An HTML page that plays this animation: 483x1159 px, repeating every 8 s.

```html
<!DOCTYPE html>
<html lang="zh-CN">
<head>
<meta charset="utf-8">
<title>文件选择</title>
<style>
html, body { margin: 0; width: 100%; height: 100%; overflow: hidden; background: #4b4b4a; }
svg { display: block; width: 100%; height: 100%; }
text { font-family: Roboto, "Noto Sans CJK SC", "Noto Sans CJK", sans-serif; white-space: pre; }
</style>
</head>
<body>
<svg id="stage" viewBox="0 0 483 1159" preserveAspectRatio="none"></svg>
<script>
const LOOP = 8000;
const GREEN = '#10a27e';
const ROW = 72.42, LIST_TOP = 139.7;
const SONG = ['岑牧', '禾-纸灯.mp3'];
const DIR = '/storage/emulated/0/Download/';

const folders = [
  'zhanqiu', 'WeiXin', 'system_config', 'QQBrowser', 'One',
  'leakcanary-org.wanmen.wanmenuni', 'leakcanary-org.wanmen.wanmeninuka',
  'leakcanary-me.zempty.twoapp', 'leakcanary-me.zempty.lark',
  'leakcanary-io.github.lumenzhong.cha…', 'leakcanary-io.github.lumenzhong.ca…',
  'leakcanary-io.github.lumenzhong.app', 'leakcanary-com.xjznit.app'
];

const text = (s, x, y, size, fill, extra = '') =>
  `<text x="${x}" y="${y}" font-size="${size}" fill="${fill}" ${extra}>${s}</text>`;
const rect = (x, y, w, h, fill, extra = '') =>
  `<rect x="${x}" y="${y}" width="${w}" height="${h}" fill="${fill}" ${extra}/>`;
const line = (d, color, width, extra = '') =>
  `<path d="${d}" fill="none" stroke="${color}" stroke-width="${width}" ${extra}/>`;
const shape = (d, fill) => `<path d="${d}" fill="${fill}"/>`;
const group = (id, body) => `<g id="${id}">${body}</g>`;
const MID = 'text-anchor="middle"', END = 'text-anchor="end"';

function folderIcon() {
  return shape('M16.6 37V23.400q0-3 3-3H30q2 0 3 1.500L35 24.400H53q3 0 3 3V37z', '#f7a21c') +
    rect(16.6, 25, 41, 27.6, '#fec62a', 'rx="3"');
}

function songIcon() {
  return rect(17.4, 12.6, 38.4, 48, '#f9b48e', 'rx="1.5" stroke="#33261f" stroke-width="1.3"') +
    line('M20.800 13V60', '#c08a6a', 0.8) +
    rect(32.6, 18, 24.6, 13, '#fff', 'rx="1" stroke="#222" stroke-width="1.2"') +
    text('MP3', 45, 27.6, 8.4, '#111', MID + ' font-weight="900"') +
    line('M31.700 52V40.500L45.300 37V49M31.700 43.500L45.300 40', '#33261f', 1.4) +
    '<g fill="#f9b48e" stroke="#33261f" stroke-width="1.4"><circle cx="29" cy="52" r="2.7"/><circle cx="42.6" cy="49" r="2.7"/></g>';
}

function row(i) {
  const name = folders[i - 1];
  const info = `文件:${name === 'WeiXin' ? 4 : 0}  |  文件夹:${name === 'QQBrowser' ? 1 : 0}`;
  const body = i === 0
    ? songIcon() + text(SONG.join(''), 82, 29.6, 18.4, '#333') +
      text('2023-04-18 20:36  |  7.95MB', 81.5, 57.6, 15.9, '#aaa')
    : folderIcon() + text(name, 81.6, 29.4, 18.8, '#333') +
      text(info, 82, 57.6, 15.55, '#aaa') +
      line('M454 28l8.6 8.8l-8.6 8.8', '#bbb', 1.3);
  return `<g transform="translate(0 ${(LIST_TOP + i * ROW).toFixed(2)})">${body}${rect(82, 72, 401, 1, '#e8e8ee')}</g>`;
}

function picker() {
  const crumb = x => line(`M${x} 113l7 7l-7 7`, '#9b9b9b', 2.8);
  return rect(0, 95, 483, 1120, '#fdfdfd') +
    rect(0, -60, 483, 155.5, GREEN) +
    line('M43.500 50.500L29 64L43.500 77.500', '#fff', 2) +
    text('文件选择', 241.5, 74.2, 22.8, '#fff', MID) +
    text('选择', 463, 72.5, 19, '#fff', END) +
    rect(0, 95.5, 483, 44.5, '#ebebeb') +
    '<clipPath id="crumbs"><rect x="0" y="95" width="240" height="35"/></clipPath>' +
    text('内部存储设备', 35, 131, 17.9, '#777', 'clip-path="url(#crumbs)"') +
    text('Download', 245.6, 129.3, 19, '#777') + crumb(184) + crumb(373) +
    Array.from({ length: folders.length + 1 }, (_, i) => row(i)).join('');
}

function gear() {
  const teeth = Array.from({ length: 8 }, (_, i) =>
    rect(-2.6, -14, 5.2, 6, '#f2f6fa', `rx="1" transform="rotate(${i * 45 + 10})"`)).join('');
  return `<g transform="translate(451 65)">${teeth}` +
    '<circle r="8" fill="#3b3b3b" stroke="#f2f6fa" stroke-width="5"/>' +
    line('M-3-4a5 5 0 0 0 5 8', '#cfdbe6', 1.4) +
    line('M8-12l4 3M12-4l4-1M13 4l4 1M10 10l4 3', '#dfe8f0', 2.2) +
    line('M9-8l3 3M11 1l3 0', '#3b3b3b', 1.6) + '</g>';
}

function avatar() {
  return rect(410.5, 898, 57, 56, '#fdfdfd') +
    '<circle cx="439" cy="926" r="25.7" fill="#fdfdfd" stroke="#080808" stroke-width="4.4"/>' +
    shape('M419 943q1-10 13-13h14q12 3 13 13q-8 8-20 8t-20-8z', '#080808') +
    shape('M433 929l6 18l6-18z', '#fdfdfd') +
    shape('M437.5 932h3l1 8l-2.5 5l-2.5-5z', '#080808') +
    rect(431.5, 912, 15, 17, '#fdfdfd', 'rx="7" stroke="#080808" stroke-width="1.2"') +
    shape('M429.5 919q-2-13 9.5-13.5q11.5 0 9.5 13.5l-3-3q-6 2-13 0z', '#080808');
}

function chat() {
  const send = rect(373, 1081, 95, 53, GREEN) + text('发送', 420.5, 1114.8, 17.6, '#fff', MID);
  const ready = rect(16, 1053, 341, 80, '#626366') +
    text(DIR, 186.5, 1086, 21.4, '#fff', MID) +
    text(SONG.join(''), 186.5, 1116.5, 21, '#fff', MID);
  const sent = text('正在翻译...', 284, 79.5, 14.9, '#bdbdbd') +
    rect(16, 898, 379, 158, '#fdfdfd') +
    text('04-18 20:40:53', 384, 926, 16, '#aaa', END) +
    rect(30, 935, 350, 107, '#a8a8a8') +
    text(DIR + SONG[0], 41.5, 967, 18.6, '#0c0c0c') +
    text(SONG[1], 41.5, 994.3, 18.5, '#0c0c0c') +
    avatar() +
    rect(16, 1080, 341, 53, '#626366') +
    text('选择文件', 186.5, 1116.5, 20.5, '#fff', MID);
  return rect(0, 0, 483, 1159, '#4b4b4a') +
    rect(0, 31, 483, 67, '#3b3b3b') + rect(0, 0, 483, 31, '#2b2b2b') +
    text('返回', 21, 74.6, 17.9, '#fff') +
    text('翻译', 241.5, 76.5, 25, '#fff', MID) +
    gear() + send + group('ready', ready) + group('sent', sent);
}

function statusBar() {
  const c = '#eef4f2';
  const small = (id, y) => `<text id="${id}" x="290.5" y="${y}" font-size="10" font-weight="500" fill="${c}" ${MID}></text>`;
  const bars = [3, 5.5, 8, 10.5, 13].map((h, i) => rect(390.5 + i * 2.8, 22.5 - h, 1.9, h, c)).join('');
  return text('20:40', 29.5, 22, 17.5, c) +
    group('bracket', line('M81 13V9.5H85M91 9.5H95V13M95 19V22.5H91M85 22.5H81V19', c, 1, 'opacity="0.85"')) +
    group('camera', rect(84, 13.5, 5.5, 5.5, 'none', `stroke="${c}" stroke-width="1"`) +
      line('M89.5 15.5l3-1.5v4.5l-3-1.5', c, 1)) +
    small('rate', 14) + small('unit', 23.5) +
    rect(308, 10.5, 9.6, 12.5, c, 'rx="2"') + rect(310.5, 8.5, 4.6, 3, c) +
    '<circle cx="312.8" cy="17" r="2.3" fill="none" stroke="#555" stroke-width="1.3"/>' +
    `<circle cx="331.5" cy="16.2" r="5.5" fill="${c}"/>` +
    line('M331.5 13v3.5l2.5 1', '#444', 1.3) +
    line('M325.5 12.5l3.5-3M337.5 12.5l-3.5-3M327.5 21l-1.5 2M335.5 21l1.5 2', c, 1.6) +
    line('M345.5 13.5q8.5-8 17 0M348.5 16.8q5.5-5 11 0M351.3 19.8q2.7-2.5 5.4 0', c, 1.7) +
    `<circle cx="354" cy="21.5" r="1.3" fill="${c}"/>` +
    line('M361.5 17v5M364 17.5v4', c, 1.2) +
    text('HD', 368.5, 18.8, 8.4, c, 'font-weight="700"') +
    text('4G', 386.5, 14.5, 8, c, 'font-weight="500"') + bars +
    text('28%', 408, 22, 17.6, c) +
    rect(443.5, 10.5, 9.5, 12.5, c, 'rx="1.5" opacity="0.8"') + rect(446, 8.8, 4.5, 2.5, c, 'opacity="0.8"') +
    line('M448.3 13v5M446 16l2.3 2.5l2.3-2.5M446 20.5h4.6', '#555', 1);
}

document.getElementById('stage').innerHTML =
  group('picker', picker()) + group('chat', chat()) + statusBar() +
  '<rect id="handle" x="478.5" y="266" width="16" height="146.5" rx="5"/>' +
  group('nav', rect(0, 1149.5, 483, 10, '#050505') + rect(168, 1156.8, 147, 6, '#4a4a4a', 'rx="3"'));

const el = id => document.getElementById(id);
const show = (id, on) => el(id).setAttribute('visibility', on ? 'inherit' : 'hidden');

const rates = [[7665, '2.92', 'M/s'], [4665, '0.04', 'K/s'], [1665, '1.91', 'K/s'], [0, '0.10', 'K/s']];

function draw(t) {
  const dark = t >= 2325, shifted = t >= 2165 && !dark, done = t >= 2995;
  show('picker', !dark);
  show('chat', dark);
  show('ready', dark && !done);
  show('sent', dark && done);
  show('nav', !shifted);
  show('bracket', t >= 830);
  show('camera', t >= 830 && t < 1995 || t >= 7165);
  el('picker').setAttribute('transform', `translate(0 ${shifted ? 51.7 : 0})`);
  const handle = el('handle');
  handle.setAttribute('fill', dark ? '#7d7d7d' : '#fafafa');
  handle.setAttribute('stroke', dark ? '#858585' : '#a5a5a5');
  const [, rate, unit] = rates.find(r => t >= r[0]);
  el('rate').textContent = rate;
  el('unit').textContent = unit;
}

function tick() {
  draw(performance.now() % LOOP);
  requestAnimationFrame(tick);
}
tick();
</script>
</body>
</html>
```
★ ★ ★ ★
■ **Your task**:
Some of the data mentions "size". Copy every line where it does.

■ **Problem solution**:
const text = (s, x, y, size, fill, extra = '') =>
  `<text x="${x}" y="${y}" font-size="${size}" fill="${fill}" ${extra}>${s}</text>`;
  const small = (id, y) => `<text id="${id}" x="290.5" y="${y}" font-size="10" font-weight="500" fill="${c}" ${MID}></text>`;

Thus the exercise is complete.